Filter the records below for the word "Shiro". Keep each line that has it.

※ ※ ※

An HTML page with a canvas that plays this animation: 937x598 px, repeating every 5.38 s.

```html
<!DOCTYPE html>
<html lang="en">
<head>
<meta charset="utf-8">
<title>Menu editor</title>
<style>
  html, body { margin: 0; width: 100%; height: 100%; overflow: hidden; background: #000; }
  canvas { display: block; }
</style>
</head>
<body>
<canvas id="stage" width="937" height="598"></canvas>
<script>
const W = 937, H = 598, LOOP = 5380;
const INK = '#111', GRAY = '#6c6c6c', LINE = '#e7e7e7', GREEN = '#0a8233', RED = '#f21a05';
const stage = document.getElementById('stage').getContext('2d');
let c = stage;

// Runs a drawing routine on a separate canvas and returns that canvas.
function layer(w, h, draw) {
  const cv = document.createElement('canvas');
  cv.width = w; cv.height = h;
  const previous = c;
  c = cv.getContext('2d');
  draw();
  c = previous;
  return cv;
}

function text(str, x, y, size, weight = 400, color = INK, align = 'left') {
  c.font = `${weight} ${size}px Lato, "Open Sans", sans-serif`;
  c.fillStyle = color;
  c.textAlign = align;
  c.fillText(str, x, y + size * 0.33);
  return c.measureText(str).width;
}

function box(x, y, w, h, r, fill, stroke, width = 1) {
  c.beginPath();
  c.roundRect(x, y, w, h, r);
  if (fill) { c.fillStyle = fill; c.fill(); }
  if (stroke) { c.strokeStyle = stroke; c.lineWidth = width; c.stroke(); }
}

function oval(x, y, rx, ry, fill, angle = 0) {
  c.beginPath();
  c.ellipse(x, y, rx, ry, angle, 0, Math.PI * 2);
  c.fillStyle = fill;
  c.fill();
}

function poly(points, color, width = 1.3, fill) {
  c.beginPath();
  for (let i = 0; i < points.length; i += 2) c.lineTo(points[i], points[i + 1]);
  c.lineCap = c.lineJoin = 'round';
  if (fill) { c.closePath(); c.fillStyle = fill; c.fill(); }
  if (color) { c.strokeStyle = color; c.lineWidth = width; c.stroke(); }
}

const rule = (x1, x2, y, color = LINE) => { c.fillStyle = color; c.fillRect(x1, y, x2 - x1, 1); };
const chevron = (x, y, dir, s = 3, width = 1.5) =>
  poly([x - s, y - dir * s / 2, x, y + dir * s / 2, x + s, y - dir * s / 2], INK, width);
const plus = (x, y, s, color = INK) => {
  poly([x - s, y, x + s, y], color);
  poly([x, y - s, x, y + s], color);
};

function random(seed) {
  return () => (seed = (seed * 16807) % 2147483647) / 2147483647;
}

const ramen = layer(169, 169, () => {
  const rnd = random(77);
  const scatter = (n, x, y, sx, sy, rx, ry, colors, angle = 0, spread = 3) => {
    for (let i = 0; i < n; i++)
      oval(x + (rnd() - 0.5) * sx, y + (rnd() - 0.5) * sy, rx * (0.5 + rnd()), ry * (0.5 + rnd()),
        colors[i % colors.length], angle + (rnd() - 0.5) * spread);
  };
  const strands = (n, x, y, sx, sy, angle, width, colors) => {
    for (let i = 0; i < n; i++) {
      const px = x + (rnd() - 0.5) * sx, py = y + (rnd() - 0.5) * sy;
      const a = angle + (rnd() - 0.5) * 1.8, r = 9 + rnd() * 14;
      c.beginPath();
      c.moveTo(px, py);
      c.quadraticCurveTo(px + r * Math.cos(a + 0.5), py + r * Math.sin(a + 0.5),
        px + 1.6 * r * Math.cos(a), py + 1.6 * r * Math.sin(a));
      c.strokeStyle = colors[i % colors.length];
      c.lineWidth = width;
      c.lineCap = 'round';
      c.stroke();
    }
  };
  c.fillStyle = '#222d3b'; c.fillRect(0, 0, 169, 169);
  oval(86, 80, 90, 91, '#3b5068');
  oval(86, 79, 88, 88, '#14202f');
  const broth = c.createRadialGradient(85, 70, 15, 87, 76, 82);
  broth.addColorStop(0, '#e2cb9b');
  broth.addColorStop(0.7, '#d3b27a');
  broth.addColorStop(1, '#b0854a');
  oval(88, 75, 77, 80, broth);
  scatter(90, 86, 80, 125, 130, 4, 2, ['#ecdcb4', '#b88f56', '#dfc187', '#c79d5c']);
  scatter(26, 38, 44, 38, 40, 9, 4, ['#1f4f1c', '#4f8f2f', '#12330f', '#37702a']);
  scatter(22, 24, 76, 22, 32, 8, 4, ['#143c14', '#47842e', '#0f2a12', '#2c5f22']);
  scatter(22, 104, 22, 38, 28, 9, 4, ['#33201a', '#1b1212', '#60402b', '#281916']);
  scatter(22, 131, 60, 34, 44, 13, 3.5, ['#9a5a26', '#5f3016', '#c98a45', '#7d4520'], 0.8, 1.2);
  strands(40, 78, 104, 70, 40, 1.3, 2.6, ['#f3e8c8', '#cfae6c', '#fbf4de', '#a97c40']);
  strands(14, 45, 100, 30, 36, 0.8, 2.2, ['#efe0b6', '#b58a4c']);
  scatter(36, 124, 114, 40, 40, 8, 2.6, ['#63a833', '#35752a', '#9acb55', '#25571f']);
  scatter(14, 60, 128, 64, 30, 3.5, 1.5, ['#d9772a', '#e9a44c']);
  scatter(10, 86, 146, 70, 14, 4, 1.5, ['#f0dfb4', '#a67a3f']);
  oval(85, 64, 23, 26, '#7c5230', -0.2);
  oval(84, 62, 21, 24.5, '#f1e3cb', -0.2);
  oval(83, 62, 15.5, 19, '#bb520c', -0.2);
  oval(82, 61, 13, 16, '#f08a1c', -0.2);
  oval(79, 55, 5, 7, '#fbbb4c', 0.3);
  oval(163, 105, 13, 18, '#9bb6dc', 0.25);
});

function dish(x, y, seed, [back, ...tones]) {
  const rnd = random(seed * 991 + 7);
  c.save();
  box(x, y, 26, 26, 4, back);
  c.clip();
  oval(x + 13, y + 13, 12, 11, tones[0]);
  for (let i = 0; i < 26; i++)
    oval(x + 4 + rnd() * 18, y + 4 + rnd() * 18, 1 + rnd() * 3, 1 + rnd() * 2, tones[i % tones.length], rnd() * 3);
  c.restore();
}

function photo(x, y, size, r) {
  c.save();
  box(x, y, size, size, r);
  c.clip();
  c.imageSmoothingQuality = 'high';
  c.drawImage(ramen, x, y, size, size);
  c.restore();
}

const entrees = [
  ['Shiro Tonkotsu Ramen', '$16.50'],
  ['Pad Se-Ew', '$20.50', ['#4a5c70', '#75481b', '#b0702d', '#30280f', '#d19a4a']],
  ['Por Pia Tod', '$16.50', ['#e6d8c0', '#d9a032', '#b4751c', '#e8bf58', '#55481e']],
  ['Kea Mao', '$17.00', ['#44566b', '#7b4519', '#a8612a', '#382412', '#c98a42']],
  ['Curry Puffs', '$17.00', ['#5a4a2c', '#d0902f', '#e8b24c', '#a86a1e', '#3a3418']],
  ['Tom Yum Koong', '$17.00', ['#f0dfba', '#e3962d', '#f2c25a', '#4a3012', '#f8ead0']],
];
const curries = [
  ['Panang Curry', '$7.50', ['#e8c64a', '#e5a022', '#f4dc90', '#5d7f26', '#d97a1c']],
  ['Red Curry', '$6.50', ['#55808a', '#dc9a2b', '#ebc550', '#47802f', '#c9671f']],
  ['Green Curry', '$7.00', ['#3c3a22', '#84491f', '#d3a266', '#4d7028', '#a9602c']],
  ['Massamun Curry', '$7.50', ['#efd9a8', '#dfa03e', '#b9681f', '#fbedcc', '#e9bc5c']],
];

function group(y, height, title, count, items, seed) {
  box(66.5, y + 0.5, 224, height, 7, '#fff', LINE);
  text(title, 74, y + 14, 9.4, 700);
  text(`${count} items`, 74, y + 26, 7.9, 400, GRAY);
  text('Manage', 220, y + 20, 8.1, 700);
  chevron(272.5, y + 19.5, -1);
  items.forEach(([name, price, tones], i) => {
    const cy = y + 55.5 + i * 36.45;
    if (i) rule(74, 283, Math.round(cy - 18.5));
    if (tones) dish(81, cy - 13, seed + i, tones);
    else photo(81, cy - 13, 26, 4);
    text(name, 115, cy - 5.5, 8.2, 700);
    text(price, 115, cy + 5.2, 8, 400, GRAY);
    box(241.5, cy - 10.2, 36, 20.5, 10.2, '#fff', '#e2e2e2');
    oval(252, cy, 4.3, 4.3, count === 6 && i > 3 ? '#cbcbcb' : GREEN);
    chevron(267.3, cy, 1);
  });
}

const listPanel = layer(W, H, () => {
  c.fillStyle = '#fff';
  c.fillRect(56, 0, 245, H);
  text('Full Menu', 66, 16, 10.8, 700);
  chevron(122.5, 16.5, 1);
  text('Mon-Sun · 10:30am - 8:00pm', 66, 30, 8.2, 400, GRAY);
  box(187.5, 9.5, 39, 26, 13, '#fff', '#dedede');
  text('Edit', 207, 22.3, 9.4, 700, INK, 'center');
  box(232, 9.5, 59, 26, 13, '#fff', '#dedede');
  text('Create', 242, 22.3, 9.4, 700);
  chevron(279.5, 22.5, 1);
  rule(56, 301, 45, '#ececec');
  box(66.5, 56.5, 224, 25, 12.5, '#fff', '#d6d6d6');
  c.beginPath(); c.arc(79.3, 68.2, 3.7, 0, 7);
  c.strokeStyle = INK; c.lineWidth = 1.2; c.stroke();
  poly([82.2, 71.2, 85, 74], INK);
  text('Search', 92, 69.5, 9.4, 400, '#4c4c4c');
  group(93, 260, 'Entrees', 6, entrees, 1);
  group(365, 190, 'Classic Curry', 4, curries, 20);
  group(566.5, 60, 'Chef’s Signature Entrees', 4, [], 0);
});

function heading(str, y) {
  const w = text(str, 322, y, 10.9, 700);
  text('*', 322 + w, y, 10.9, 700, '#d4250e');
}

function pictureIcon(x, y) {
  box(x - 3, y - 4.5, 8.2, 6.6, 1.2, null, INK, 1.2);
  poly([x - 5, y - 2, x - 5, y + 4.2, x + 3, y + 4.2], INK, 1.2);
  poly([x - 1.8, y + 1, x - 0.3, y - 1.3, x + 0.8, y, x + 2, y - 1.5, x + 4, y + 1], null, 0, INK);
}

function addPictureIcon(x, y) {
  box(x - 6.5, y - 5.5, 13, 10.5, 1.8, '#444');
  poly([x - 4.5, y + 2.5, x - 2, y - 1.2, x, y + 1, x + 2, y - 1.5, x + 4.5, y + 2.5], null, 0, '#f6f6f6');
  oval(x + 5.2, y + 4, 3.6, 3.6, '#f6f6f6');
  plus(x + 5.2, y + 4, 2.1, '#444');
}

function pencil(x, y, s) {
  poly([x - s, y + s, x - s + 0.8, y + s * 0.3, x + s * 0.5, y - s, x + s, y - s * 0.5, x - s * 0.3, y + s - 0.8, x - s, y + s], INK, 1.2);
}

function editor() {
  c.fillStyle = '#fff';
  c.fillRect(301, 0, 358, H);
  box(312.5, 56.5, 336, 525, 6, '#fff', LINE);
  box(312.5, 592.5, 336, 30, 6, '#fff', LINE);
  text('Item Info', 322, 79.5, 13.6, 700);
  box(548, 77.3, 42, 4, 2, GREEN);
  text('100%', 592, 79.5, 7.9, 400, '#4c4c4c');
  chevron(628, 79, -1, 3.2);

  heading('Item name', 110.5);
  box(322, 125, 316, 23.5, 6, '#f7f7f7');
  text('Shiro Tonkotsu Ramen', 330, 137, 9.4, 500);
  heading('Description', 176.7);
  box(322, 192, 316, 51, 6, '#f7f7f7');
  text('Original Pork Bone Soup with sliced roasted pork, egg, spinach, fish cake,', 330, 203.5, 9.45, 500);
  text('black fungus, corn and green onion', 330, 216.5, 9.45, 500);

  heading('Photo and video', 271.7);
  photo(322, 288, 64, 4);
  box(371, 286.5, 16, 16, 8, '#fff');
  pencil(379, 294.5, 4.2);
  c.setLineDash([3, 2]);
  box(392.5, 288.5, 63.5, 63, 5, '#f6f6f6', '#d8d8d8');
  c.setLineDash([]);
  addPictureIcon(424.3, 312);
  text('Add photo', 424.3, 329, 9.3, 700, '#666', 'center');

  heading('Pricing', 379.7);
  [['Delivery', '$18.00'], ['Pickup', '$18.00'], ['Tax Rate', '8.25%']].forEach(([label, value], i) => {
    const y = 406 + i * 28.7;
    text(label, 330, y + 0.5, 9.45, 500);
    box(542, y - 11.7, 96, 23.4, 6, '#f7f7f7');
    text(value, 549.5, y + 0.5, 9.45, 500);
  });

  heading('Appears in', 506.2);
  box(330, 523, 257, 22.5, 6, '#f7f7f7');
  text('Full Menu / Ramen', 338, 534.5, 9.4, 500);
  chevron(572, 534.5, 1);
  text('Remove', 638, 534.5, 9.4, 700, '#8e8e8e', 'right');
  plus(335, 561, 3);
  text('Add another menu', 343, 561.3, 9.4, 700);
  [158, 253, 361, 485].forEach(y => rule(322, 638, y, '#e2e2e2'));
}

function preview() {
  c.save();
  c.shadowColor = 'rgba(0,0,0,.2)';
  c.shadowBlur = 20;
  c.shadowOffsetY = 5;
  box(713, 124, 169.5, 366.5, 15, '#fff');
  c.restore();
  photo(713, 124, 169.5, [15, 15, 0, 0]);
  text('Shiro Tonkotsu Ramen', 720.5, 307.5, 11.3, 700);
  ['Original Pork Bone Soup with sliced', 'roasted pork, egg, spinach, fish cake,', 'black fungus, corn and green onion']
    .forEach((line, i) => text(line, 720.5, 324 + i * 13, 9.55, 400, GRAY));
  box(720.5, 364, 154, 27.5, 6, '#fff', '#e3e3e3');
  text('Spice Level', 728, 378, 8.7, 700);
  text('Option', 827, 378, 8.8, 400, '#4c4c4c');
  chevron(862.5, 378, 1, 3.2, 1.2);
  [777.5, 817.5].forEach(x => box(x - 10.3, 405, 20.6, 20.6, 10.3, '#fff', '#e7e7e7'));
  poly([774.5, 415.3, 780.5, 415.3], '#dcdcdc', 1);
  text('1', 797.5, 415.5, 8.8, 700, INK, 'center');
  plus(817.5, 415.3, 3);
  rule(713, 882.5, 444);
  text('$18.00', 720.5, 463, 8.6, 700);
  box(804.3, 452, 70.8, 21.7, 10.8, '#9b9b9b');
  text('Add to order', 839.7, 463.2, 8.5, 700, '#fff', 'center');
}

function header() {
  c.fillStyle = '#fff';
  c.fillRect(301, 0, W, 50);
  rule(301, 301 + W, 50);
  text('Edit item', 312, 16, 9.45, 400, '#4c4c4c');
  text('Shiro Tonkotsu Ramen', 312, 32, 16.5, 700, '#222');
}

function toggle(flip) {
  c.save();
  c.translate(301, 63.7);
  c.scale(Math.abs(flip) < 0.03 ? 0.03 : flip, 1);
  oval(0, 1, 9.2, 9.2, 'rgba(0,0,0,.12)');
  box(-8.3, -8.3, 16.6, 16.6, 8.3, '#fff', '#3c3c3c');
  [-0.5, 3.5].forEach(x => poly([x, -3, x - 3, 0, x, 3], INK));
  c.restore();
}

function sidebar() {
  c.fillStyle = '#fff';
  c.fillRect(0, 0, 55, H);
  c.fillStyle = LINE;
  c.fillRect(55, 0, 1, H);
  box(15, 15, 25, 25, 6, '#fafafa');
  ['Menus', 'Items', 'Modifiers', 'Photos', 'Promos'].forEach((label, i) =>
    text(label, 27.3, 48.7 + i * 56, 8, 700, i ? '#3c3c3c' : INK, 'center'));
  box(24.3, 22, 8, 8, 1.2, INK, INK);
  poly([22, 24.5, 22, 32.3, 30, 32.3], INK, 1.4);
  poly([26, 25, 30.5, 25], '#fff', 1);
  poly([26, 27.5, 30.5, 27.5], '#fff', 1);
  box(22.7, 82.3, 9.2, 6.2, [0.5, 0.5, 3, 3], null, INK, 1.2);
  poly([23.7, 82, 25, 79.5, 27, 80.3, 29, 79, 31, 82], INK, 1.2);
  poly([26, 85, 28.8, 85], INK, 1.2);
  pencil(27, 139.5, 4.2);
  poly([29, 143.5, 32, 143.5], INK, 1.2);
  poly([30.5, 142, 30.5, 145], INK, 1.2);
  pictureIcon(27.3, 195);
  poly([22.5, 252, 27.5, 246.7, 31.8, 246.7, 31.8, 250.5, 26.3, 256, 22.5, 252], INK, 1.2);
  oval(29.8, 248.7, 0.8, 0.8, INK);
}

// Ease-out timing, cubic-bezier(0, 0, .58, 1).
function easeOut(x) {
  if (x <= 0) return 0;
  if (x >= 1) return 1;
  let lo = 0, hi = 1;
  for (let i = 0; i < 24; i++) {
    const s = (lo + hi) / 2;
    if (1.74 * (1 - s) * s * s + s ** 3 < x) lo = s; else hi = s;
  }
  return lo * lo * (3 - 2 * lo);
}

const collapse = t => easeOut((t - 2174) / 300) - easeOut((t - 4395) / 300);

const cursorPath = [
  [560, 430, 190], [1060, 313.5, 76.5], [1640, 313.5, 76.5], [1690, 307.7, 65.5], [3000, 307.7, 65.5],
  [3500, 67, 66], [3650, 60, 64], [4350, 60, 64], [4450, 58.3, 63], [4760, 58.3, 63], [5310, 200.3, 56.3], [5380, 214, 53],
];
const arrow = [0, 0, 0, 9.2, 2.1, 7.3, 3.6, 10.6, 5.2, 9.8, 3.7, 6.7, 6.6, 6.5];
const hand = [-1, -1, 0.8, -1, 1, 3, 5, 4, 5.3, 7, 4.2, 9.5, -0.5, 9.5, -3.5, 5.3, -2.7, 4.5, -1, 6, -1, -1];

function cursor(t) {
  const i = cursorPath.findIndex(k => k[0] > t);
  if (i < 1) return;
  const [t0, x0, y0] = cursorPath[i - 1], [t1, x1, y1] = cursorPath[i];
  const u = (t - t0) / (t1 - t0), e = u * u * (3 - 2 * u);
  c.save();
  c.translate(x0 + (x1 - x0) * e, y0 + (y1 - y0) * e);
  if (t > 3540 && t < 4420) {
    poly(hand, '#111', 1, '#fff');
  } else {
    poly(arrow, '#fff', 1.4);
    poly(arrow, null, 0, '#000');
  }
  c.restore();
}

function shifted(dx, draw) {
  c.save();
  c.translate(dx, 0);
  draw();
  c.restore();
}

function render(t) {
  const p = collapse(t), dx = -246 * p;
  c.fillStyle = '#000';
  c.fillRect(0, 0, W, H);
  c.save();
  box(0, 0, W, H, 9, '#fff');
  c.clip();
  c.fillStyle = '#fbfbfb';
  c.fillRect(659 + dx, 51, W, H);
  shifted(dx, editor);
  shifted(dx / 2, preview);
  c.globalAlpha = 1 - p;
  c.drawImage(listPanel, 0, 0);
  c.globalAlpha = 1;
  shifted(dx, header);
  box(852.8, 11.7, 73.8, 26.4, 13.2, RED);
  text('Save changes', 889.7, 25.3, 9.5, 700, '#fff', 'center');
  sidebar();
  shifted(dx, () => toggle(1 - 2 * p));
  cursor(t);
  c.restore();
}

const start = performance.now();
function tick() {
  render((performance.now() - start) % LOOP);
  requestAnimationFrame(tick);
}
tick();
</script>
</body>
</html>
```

※ ※ ※

__Written answer__.
  ['Shiro Tonkotsu Ramen', '$16.50'],
  text('Shiro Tonkotsu Ramen', 330, 137, 9.4, 500);
  text('Shiro Tonkotsu Ramen', 720.5, 307.5, 11.3, 700);
  text('Shiro Tonkotsu Ramen', 312, 32, 16.5, 700, '#222');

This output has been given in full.